This account of an execution begins: 'a particular Account of the Behaviour and Execution of WILLIAM LEONARD SWAN, at Glasgow, on Wednesday the 16th May, 1821, for ultering two Forged Five Pound Notes of the Paisley Banking Company, in the month of November last.' It was published by John Muir of Glasgow and is dated 16th May 1821.
The sentence of death for forgery appears very harsh, but the judge's decision was probably swayed by Swan's earlier trial for a similar crime where, despite being acquitted, he was warned that the suspicion against him would not be forgotten. The report records that Swan's appeal to the Secretary of State failed because a recent forgery case in Stirling had also resulted in the death penalty. This is a reference to the case of John Fleming, who was executed at Stirling five days before Swan for issuing a forged £5 note.
Reports recounting dark and salacious deeds were popular with the public, and, like today's sensationalist tabloids, sold in large numbers. Crimes could generate sequences of sheets covering descriptive accounts, court proceedings, last words, lamentations and executions as they occurred.
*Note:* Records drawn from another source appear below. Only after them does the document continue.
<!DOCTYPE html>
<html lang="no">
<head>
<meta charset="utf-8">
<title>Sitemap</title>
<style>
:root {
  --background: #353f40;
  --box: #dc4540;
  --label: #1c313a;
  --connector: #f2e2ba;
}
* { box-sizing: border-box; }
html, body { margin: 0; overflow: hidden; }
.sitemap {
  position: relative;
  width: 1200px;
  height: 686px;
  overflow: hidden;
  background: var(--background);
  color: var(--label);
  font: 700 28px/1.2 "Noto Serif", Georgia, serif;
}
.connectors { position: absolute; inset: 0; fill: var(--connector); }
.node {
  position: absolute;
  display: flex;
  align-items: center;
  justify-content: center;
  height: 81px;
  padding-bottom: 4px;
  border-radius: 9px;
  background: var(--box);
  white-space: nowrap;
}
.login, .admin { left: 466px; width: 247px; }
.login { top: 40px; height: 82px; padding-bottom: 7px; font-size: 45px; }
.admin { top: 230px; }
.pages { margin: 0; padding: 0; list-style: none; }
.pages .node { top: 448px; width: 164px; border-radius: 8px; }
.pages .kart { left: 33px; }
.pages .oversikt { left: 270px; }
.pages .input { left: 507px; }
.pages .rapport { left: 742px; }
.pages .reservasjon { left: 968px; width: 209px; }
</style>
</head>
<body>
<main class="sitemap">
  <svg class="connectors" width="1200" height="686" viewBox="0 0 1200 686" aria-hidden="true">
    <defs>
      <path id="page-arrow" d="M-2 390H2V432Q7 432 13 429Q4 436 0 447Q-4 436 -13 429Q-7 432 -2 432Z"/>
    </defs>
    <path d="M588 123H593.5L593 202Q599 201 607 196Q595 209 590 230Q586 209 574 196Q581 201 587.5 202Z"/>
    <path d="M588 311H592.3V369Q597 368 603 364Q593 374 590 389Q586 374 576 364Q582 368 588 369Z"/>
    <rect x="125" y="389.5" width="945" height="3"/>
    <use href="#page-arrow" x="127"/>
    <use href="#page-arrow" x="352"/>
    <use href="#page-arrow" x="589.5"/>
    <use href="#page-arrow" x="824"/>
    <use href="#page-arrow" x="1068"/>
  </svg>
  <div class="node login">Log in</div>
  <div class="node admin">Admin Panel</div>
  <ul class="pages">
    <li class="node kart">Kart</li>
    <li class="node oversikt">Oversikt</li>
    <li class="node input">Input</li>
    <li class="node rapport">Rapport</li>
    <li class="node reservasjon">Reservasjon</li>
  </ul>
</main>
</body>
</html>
As competition was fierce, immediacy was paramount, and these occasions provided an opportunity for printers and patterers to maximise sales.
View Transcription | Download PDF Facsimile
Date of publication:
1820-1821 shelfmark: L.C.Fol.73(021)
View larger image